Poetry has, for centuries, allowed individuals to express their thoughts and feelings, ranging from the most personal to comments on more public concerns. Where Were You (When the World Stopped Turning) by American country singer Alan Jackson explores the numerous responses of society to terrorism. The song is aimed at an adult American audience, although the worldwide reaction to the September 11 terror attacks resonates with a global audience. Written in the wake of September 11 and released in November 2011, the song asks the listener to recognize the significance of this event and to remember what they were doing when the terror attacks occurred. It suggests that people will always remember this because of the magnitude of the tragedy.
Paragraph One - Structure and Form
Where Were You (When the World Stopped Turning) consists of five eight-line stanzas with a chorus which is repeated thrice? It is a lyric poem that expresses the gamut of human reactions to tragedy – sorrow, anger, self-reflection, monumental change, and a revival in religious faith. Thus, to reflect the solemn theme, the rhythm of the song is slow, achieved through long consonants and vowels. An ABCB rhyme scheme has been utilized, along with a variety of rhyme types, including single (sky" and "cry") and off ("alone" and "home"). Jackson has written in a series of simple sentences to ensure his message is clear and uses both first and second person to build a relationship with the audience.
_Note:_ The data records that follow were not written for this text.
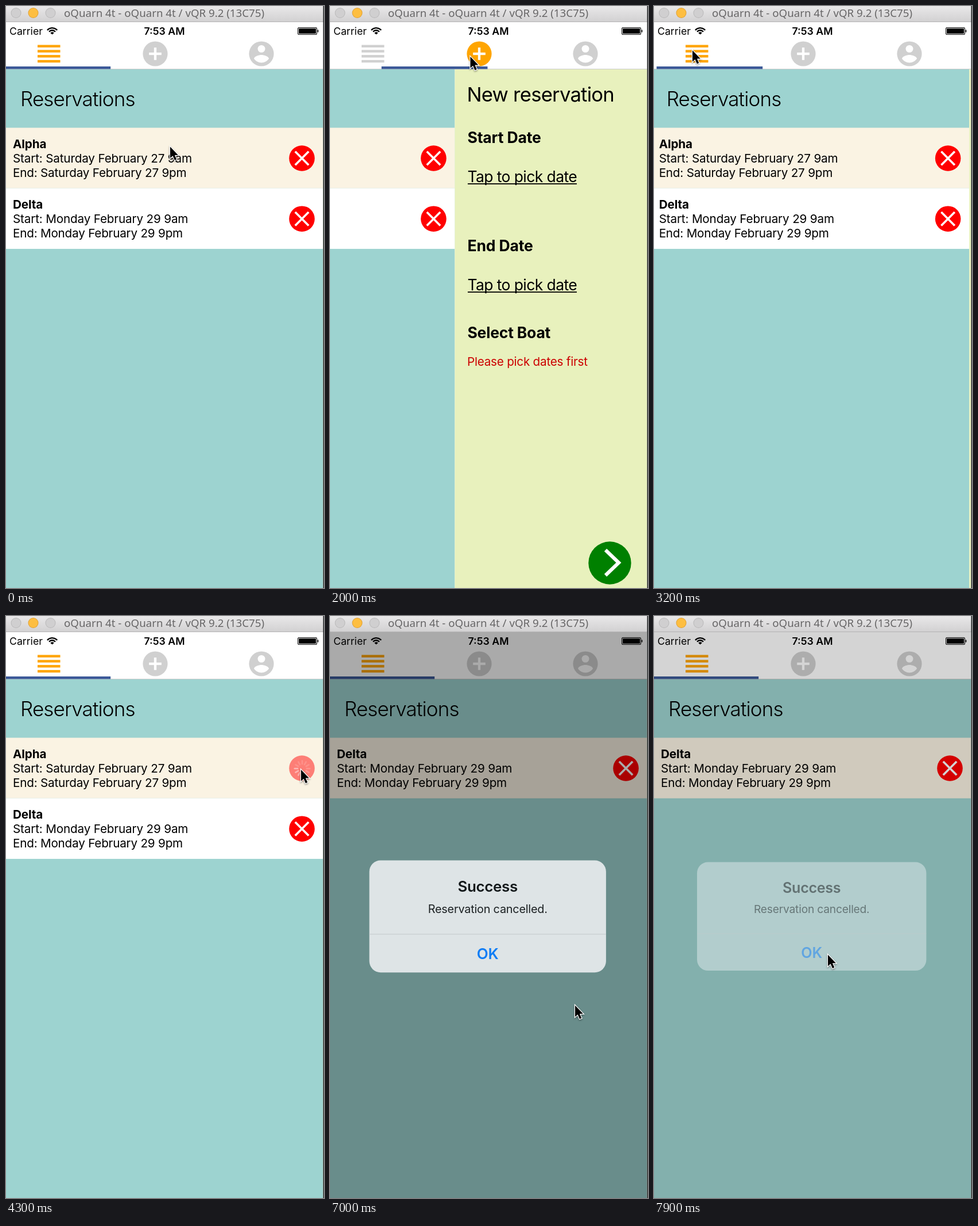
An HTML page with a canvas for the animation above (8 s loop, 554 by 1011 pixels).

```html
<!DOCTYPE html>
<html lang="en">
<head>
<meta charset="utf-8">
<title>Reservations</title>
<style>
html, body { margin: 0; width: 100%; height: 100%; overflow: hidden; background: #9dd3d0; }
canvas { display: block; width: 554px; height: 1011px; }
</style>
</head>
<body>
<canvas id="stage" width="554" height="1011"></canvas>
<script>
const ctx = document.getElementById('stage').getContext('2d');
const W = 554, H = 1011, PAGE = 552.5, LOOP = 8000, STEP = 100;
const SANS = 'Inter, "Liberation Sans", sans-serif';
const TEAL = '#9dd3d0', GREY = '#d0d0d0', ORANGE = '#ffa500';

// Moments of the story, in ms
const TAP_NEW = 1720, GO_NEW = 1800, TAP_LIST = 2820, GO_LIST = 2866;
const TAP_CANCEL = 4200, DONE = 6800, DISMISS = 7780;

// Pointer stops: time, x, y
const POINTER = [
  [0, 285, 243], [600, 285, 243], [1600, 243.5, 86.5], [2200, 243.5, 86.5],
  [2750, 66, 75.5], [3300, 66, 75.5], [4150, 513, 265.5], [4600, 513, 265.5],
  [5500, 426, 675], [7100, 426, 675], [7600, 302, 587], [LOOP, 302, 587]
];

const ARROW = new Path2D('M0 0V22.5L5.2 17.8 9 26.6 12.8 25 9 16.4H15.8Z');
const TORSO = new Path2D('M12 19.2c-2.5 0-4.71-1.28-6-3.22.03-1.99 4-3.08 6-3.08 ' +
  '1.99 0 5.97 1.09 6 3.08-1.29 1.94-3.5 3.22-6 3.22z');

const clamp = v => Math.min(1, Math.max(0, v));
const smooth = v => { v = clamp(v); return v * v * (3 - 2 * v); };
const mix = (a, b, k) => a + (b - a) * k;

function rect(x, y, w, h, color) {
  ctx.fillStyle = color;
  ctx.fillRect(x, y, w, h);
}

function round(x, y, w, h, r, color) {
  ctx.beginPath();
  ctx.roundRect(x, y, w, h, r);
  ctx.fillStyle = color;
  ctx.fill();
}

function disc(x, y, r, color) {
  ctx.beginPath();
  ctx.arc(x, y, r, 0, Math.PI * 2);
  ctx.fillStyle = color;
  ctx.fill();
}

function line(points, width, color, cap = 'butt') {
  ctx.beginPath();
  points.forEach(([x, y]) => ctx.lineTo(x, y));
  ctx.lineWidth = width;
  ctx.lineCap = cap;
  ctx.strokeStyle = color;
  ctx.stroke();
}

function text(str, x, y, size, { weight = 400, color = '#000', track = 0, align = 'left', family = SANS } = {}) {
  ctx.font = `${weight} ${size}px ${family}`;
  ctx.letterSpacing = track + 'px';
  ctx.textAlign = align;
  ctx.fillStyle = color;
  ctx.fillText(str, x, y);
}

function layer(draw, x = 0, y = 0, alpha = 1, scale = 1) {
  ctx.save();
  ctx.translate(x, y);
  ctx.scale(scale, scale);
  ctx.globalAlpha *= alpha;
  draw();
  ctx.restore();
}

// Opacity of a touchable around its release time
function touch(t, release) {
  if (t < release) return mix(1, 0.2, smooth((t - release + 120) / 120));
  return mix(0.2, 1, smooth((t - release) / 250));
}

const pageAt = t => smooth((t - GO_NEW) / 350) - smooth((t - GO_LIST) / 350);

function titleBar() {
  const g = ctx.createLinearGradient(0, 0, 0, 27);
  g.addColorStop(0, '#e9e8e9');
  g.addColorStop(1, '#d2d1d2');
  rect(0, 0, W, 27, g);
  rect(0, 27, W, 1, '#b4b3b4');
  [['#d0cfd0', '#b9b8b9'], ['#fdbe41', '#dfa136'], ['#d0cfd0', '#b9b8b9']].forEach(([fill, edge], i) => {
    disc(17.5 + 30 * i, 12, 9, edge);
    disc(17.5 + 30 * i, 12, 8, fill);
  });
  text('oQuarn 4t - oQuarn 4t / vQR 9.2 (13C75)', 101, 19, 18.7,
    { color: '#666566', family: '"Noto Sans", "Open Sans", sans-serif' });
}

function statusBar() {
  text('Carrier', 6, 49.5, 17.7);
  text('7:53 AM', 276, 49.5, 17.7, { weight: 600, align: 'center' });
  ctx.strokeStyle = '#000';
  ctx.lineWidth = 2.4;
  ctx.lineCap = 'butt';
  for (const r of [11.4, 7.2]) {
    ctx.beginPath();
    ctx.arc(80.5, 49.5, r, -Math.PI * 0.77, -Math.PI * 0.23);
    ctx.stroke();
  }
  ctx.beginPath();
  ctx.moveTo(80.5, 49.5);
  ctx.arc(80.5, 49.5, 4.3, -Math.PI * 0.77, -Math.PI * 0.23);
  ctx.fillStyle = '#000';
  ctx.fill();
  round(508, 37, 34, 13, 2.5, '#000');
  round(509, 38, 32, 11, 1.8, '#fff');
  round(510, 39, 30, 9, 1, '#000');
  round(542.7, 41.2, 1.6, 4.6, 0.8, '#000');
}

function tabs(t) {
  const onNew = t >= TAP_NEW && t < TAP_LIST;
  layer(() => {
    for (let i = 0; i < 4; i++) rect(55, 67.6 + 8.75 * i, 39.5, 4.4, onNew ? GREY : ORANGE);
  }, 0, 0, touch(t, TAP_LIST));
  layer(() => {
    disc(0, 0, 21.6, onNew ? ORANGE : GREY);
    rect(-10.8, -2.15, 21.6, 4.3, '#fff');
    rect(-2.15, -10.8, 4.3, 21.6, '#fff');
  }, 260, 83, touch(t, TAP_NEW));
  layer(() => {
    disc(12, 12, 10, GREY);
    disc(12, 8, 3, '#fff');
    ctx.fillStyle = '#fff';
    ctx.fill(TORSO);
  }, 445 - 12 * 2.16, 83 - 12 * 2.16, 1, 2.16);
  rect(0, 109, PAGE, 1, '#cccccc');
  rect(-2.5 + 184.5 * pageAt(t - 25), 105, 184.7, 4.5, '#3b5998');
}

function spinner(t) {
  const head = Math.floor((t - 6500) / (1000 / 12));
  for (let i = 0; i < 12; i++) {
    const age = (((head - i) % 12) + 12) % 12;
    const a = i * Math.PI / 6, s = Math.sin(a), c = -Math.cos(a);
    const glow = Math.max(0.3, 0.95 - age * 0.1);
    line([[s * 8, c * 8], [s * 13.3, c * 13.3]], 2.7, `rgba(255,255,255,${glow})`, 'round');
  }
}

function cancelButton(y, t, busy, alpha) {
  layer(() => {
    disc(0, 0, 22.3, '#f00');
    if (busy) layer(() => spinner(t), 0.5, 0.5);
    else for (const d of [1, -1]) line([[-11.7, -11.7 * d], [11.7, 11.7 * d]], 3.6, '#fff');
  }, 515.5, y, alpha);
}

function row(i, name, day, t, busy = false, alpha = 1) {
  const y = 211.5 + 105.2 * i;
  rect(0, y, PAGE, 105.2, i ? '#fff' : '#faf3e3');
  text(name, 12, y + 35, 20.65, { weight: 700, track: -0.1 });
  text(`Start: ${day} 9am`, 12, y + 60.5, 20.65, { track: -0.15 });
  text(`End: ${day} 9pm`, 12, y + 85.5, 20.65, { track: -0.2 });
  cancelButton(y + 53, t, busy, alpha);
}

function listPage(t) {
  rect(0, 110, PAGE, H - 110, TEAL);
  text('Reservations', 25, 174, 35, { weight: 300, track: -0.85 });
  const gone = t >= DONE;
  if (!gone) row(0, 'Alpha', 'Saturday February 27', t, t >= TAP_CANCEL, touch(t, TAP_CANCEL));
  row(gone ? 0 : 1, 'Delta', 'Monday February 29', t);
}

function toggle(y, on) {
  round(458, y, 75.5, 45.7, 22.9, on ? '#4bd864' : '#dfe0df');
  if (!on) round(460, y + 2, 71.5, 41.7, 20.9, '#e8f1bd');
  ctx.save();
  ctx.shadowColor = 'rgba(0,0,0,.3)';
  ctx.shadowBlur = 6;
  ctx.shadowOffsetY = 4;
  disc(on ? 510.4 : 480.4, y + 22.6, 20.8, '#fff');
  ctx.restore();
}

function dateField(y, title, on, label) {
  text(title, 22, y, 26.5, { weight: 700, track: -0.15 });
  text('Tap to pick date', 22, y + 68, 26.5, { track: -0.6 });
  rect(22.5, y + 70.5, 190, 1.8, '#000');
  toggle(y + 28.3, on);
  text(label, 457, y + 106, 17.7, { track: -0.12 });
}

function newPage() {
  rect(0, 110, PAGE, H - 110, '#e8f1bd');
  text('New reservation', 21, 166, 34.6, { track: -0.75 });
  dateField(237.5, 'Start Date', false, 'Morning');
  dateField(425.5, 'End Date', true, 'Evening');
  text('Select Boat', 22, 576.5, 26.5, { weight: 700, track: -0.2 });
  text('Please pick dates first', 21.5, 625, 20.65, { color: '#cc0000', track: -0.22 });
  disc(270, 967.5, 37.2, '#008000');
  line([[262.5, 945], [285.5, 967], [262.5, 989]], 6.2, '#fff');
}

function pages(t) {
  const p = pageAt(t);
  ctx.save();
  ctx.beginPath();
  ctx.rect(0, 110, PAGE, H - 110);
  ctx.clip();
  layer(() => listPage(t), -PAGE * p);
  layer(newPage, PAGE * (1 - p));
  ctx.restore();
}

function alertBox(t) {
  if (t < DONE) return;
  const shown = 1 - Math.exp(-(t - DONE) / 110);
  const left = t < DISMISS ? 1 : Math.exp(-(t - DISMISS) / 140);
  rect(0, 28, PAGE, H - 28, `rgba(0,0,0,${0.4 * shown * left})`);
  layer(() => {
    round(-199.7, -94.3, 399.4, 188.6, 19, 'rgba(238,241,243,.88)');
    rect(-199.7, 29.5, 399.4, 1, '#c3cacc');
    const mid = { align: 'center' };
    text('Success', 0, -41, 25.1, { ...mid, weight: 600, track: -0.3, color: '#13181a' });
    text('Reservation cancelled.', 0, -5.5, 19.2, { ...mid, track: -0.2, color: '#1c2123' });
    text('OK', 0, 72, 25.1, { ...mid, weight: 600, color: '#0f7df5' });
  }, 274.7, 521.8, clamp(shown * 1.2) * left ** 0.8, 1 + 0.2 * (1 - shown));
}

function pointer(t) {
  const i = POINTER.findIndex(p => p[0] > t);
  const [t0, x0, y0] = POINTER[i - 1], [t1, x1, y1] = POINTER[i];
  const k = smooth((t - t0) / (t1 - t0));
  layer(() => {
    ctx.save();
    ctx.shadowColor = 'rgba(0,0,0,.4)';
    ctx.shadowBlur = 3;
    ctx.shadowOffsetY = 1.5;
    ctx.lineWidth = 2.8;
    ctx.strokeStyle = '#fff';
    ctx.stroke(ARROW);
    ctx.restore();
    ctx.fillStyle = '#000';
    ctx.fill(ARROW);
  }, mix(x0, x1, k) + 1, mix(y0, y1, k) + 1.5, 1, 0.88);
}

function draw(t) {
  rect(0, 0, W, H, '#fff');
  pages(t);
  statusBar();
  tabs(t);
  alertBox(t);
  titleBar();
  rect(PAGE, 0, W - PAGE, H, '#26282a');
  pointer(t);
}

function tick() {
  const t = performance.now() % LOOP;
  draw(Math.floor(t / STEP) * STEP);
  requestAnimationFrame(tick);
}
tick();
</script>
</body>
</html>
```
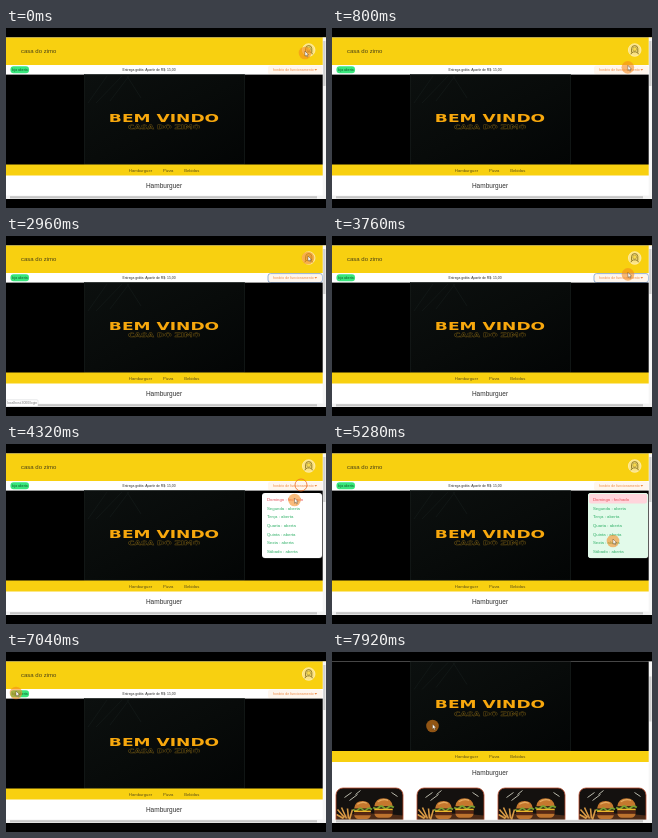
An HTML page that plays this animation: 320 by 180 pixels, repeating every 8000 ms.

```html
<!DOCTYPE html>
<html lang="pt">
<head>
<meta charset="utf-8">
<title>casa do zimo</title>
<style>
html, body { margin: 0; width: 100%; height: 100%; overflow: hidden; background: #000; }
svg { display: block; width: 100%; height: 100%; font-family: "Liberation Sans", Arial, sans-serif; }
.wide { font-family: "DejaVu Sans", sans-serif; font-weight: bold; text-anchor: middle; }
.mid { text-anchor: middle; }
</style>
</head>
<body>
<svg viewBox="0 0 320 180">
  <defs>
    <clipPath id="view"><rect y="9.5" width="320" height="161.5"/></clipPath>
    <clipPath id="photo"><rect x=".5" y=".5" width="67" height="45" rx="7"/></clipPath>
    <linearGradient id="glow" x2="1" y2="1">
      <stop stop-color="#0c100f"/><stop offset=".5" stop-color="#080b0a"/><stop offset="1" stop-color="#030505"/>
    </linearGradient>
    <g id="burger">
      <path d="M-8 -1Q-7 -8 0 -8T8 -1Z" fill="#c5782e"/>
      <path d="M-5 -5Q0 -8 4 -6" fill="none" stroke="#e6aa60"/>
      <path d="M-9 0Q-6 2 -4 0T0 0T4 0T9 0" fill="none" stroke="#78a22f" stroke-width="1.6"/>
      <rect x="-8" y="1" width="16" height="1.5" fill="#efb52c"/>
      <rect x="-8" y="2.5" width="16" height="3" rx="1" fill="#582713"/>
      <path d="M-8 5.5H8Q7 9 4 9H-4Q-7 9 -8 5.5Z" fill="#bd722d"/>
    </g>
    <g id="card">
      <g clip-path="url(#photo)">
        <rect width="68" height="46" fill="#14110f"/>
        <path d="M0 28Q35 24 68 28V46H0Z" fill="#4b2b18"/>
        <path d="M9 10l7-5M14 13l8-6M20 7l5-4M56 5l6 4" stroke="#b9b9ac"/>
        <path d="M2 22l7 8M6 20l5 11M12 21l1 10M17 22l-3 10M1 27l7 4" stroke="#d89a45" stroke-width="1.6"/>
        <use href="#burger" transform="translate(27 22) scale(1.05)"/>
        <use href="#burger" transform="translate(48 20) scale(1.15)"/>
      </g>
      <rect x=".5" y=".5" width="67" height="45" rx="7" fill="none" stroke="#b8492a" stroke-width=".8"/>
    </g>
  </defs>
  <rect width="320" height="180"/>
  <g clip-path="url(#view)">
    <g id="page">
      <rect y="9" width="320" height="240" fill="#fff"/>
      <rect y="9" width="320" height="28" fill="#f8d010"/>
      <text x="15" y="25" font-size="6" fill="#4a4218">casa do zimo</text>
      <circle cx="302.7" cy="22" r="6.3" fill="#fbe384" stroke="#fff3c0" stroke-width=".7"/>
      <g fill="none" stroke="#85701c" stroke-width=".9">
        <path d="M299.6 24.5V20.5Q299.8 17.6 302.7 17.6T305.8 20.5V24.5"/>
        <circle cx="302.7" cy="21" r="2" fill="#f8d94c" stroke-width=".4"/>
        <path d="M298.8 26.3Q299.6 24.2 301.6 23.9H303.8Q305.8 24.2 306.6 26.3"/>
      </g>

      <rect x="4.5" y="38.2" width="18.5" height="7" rx="3" fill="#38e77c"/>
      <text class="mid" x="13.7" y="43" font-size="3.4" fill="#12552c">loja aberta</text>
      <text class="mid" x="143" y="43.2" font-size="3.4" fill="#282828">Entrega grátis: Apartir de R$: 15,00</text>
      <rect x="262" y="37.6" width="54.5" height="8.9" rx="2.5" fill="#fff6ed"/>
      <rect id="focus" x="262" y="37.6" width="54.5" height="8.9" rx="2.5" fill="none" stroke="#7d9fcd" stroke-width=".8"/>
      <text x="267" y="43.2" font-size="3.6" fill="#ee8942">horário de funcionamento</text>
      <path d="M308.5 41h2.6l-1.3 1.8z" fill="#ee8942"/>

      <rect y="46.6" width="320" height="90.4"/>
      <rect x="78.5" y="46.6" width="160" height="89.6" fill="url(#glow)" stroke="#1b2220" stroke-width=".6"/>
      <path d="M82 75L101 48M90 75L116 48M104 73L123 48M121 48L135 70" stroke="#141a18" stroke-width=".8"/>
      <text class="wide" transform="translate(158 93.7) scale(1.66 1)" font-size="10.3" fill="#f8a80d">BEM VINDO</text>
      <text class="wide" transform="translate(158 101.2) scale(1.5 1)" font-size="5.8" fill="none" stroke="#6b5212" stroke-width=".35">CASA DO ZIMO</text>

      <rect y="136.5" width="320" height="11" fill="#f8d010"/>
      <g class="mid" font-size="4.2" fill="#5a4e18">
        <text x="134.5" y="143.6">Hamburguer</text>
        <text x="162.2" y="143.6">Pizza</text>
        <text x="185.7" y="143.6">Bebidas</text>
      </g>
      <text class="mid" x="158" y="160" font-size="6.5" fill="#303030">Hamburguer</text>
      <g id="cards"></g>

      <g id="menu">
        <rect x="256.5" y="49.5" width="60" height="65" rx="3" fill="#9a9a9a" opacity=".35"/>
        <rect x="256" y="49" width="60" height="65" rx="3" fill="#fff"/>
        <g id="tint">
          <rect x="256" y="49" width="60" height="65" rx="3" fill="#e2faea"/>
          <rect x="257" y="50" width="58" height="9.5" rx="2" fill="#ffd5dc"/>
        </g>
        <g id="days" font-size="4.3"></g>
      </g>
    </g>
    <rect x="316.7" y="9" width="3.3" height="162" fill="#f6f6f6"/>
    <rect id="thumb" x="317.2" y="13" width="2.3" height="45" fill="#cfcfcf"/>
    <rect y="167.6" width="320" height="3.4" fill="#f1f1f1"/>
    <rect x="4" y="168.2" width="307" height="2.2" fill="#c4c4c4"/>
    <g id="status">
      <rect x="0" y="163.8" width="32" height="6.6" rx="1" fill="#fff" stroke="#c5c8cb" stroke-width=".4"/>
      <text x="1.2" y="168.3" font-size="3.4" fill="#777">localhost:3000/login</text>
    </g>
  </g>
  <circle id="ring" r="6" fill="none" stroke="#ee6b20" stroke-width=".8"/>
  <g id="cursor">
    <circle r="6.3" fill="#f58a1c" opacity=".58"/>
    <path d="M0 -2V3.2L1.2 2.1L2 4L2.8 3.6L2 1.8H3.6Z" fill="#fff" stroke="#4c3312" stroke-width=".4"/>
  </g>
</svg>
<script>
const LOOP = 8000, STEP = 80;
const $ = id => document.getElementById(id);
const clamp = v => Math.min(1, Math.max(0, v));
const ease = v => v * v * (3 - 2 * v);
const ramp = (t, a, b) => ease(clamp((t - a) / (b - a)));
const show = (id, v) => $(id).setAttribute('opacity', +v);
const move = (id, x, y) => $(id).setAttribute('transform', `translate(${x} ${y})`);

const week = ['Domingo', 'Segunda', 'Terça', 'Quarta', 'Quinta', 'Sexta', 'Sábado'];
$('days').innerHTML = week.map((day, i) =>
  `<text x="261" y="${56.8 + i * 8.7}" fill="${i ? '#2caf65' : '#e64a55'}">${day} : ${i ? 'aberta' : 'fechado'}</text>`).join('');
$('cards').innerHTML = [0, 1, 2, 3].map(i =>
  `<use href="#card" x="${3.5 + i * 81}" y="173"/>`).join('');

// time, x, y
const path = [
  [0, 299, 25], [400, 303, 25], [900, 295, 41], [1200, 295, 41],
  [1680, 288.5, 27], [2400, 302, 22], [3300, 302, 22], [3900, 295, 41],
  [4160, 295, 41], [4320, 288.5, 56], [5280, 281, 97], [5920, 295, 42],
  [6160, 295, 42], [6880, 10, 41], [7120, 10, 41], [7600, 100.5, 74], [LOOP, 100.5, 74]
];
const clicks = [1000, 4160, 6080];

function cursorAt(t) {
  const i = path.findIndex(p => p[0] > t);
  const [a, x, y] = path[i - 1], [b, u, v] = path[i];
  const k = ramp(t, a, b);
  return [x + (u - x) * k, y + (v - y) * k];
}

function draw(t) {
  const scroll = ramp(t, 7600, 7900);
  move('page', 0, -37.5 * scroll);
  move('thumb', 0, 11.5 * scroll);
  move('cursor', ...cursorAt(t));
  show('focus', t >= 1040 && t < 4080);
  show('status', t >= 2480 && t < 3440);
  show('menu', ramp(t, 4120, 4280) - ramp(t, 6080, 6240));
  show('tint', ramp(t, 4320, 4960));
  const click = clicks.find(c => t >= c && t < c + 240);
  show('ring', click !== undefined);
  if (click !== undefined) {
    move('ring', ...cursorAt(click));
    $('ring').setAttribute('r', 4 + 2 * clamp((t - click) / 160));
  }
}

const start = performance.now();
function tick() {
  const t = (performance.now() - start) % LOOP;
  draw(Math.floor(t / STEP) * STEP);
  requestAnimationFrame(tick);
}
tick();
</script>
</body>
</html>
```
The interrogative mood of the verses invites the reader to recall what they were doing when the world was shocked by the "sight of that black smoke rising against that blue sky." By questioning the listener, Jackson again creates a personal connection, asking the audience to reflect on their response to the tragedy. Conversely, the grammatical mood of the chorus is declarative, enabling him to express his own opinion on the topic.
Paragraph Two - Mood and Tone
The song has a solemn and mournful yet optimistic mood. Jackson asks the audience to reflect on the events of September 11 with lines such as "Faith, hope, and love… and the greatest is love," demonstrating his conviction that society will be restored through returning to the traditional values of family, church, and a sense of community. The tone is sympathetic to the plights of those affected by the tragedy whilst also questioning the impact of the tragedy upon peopl...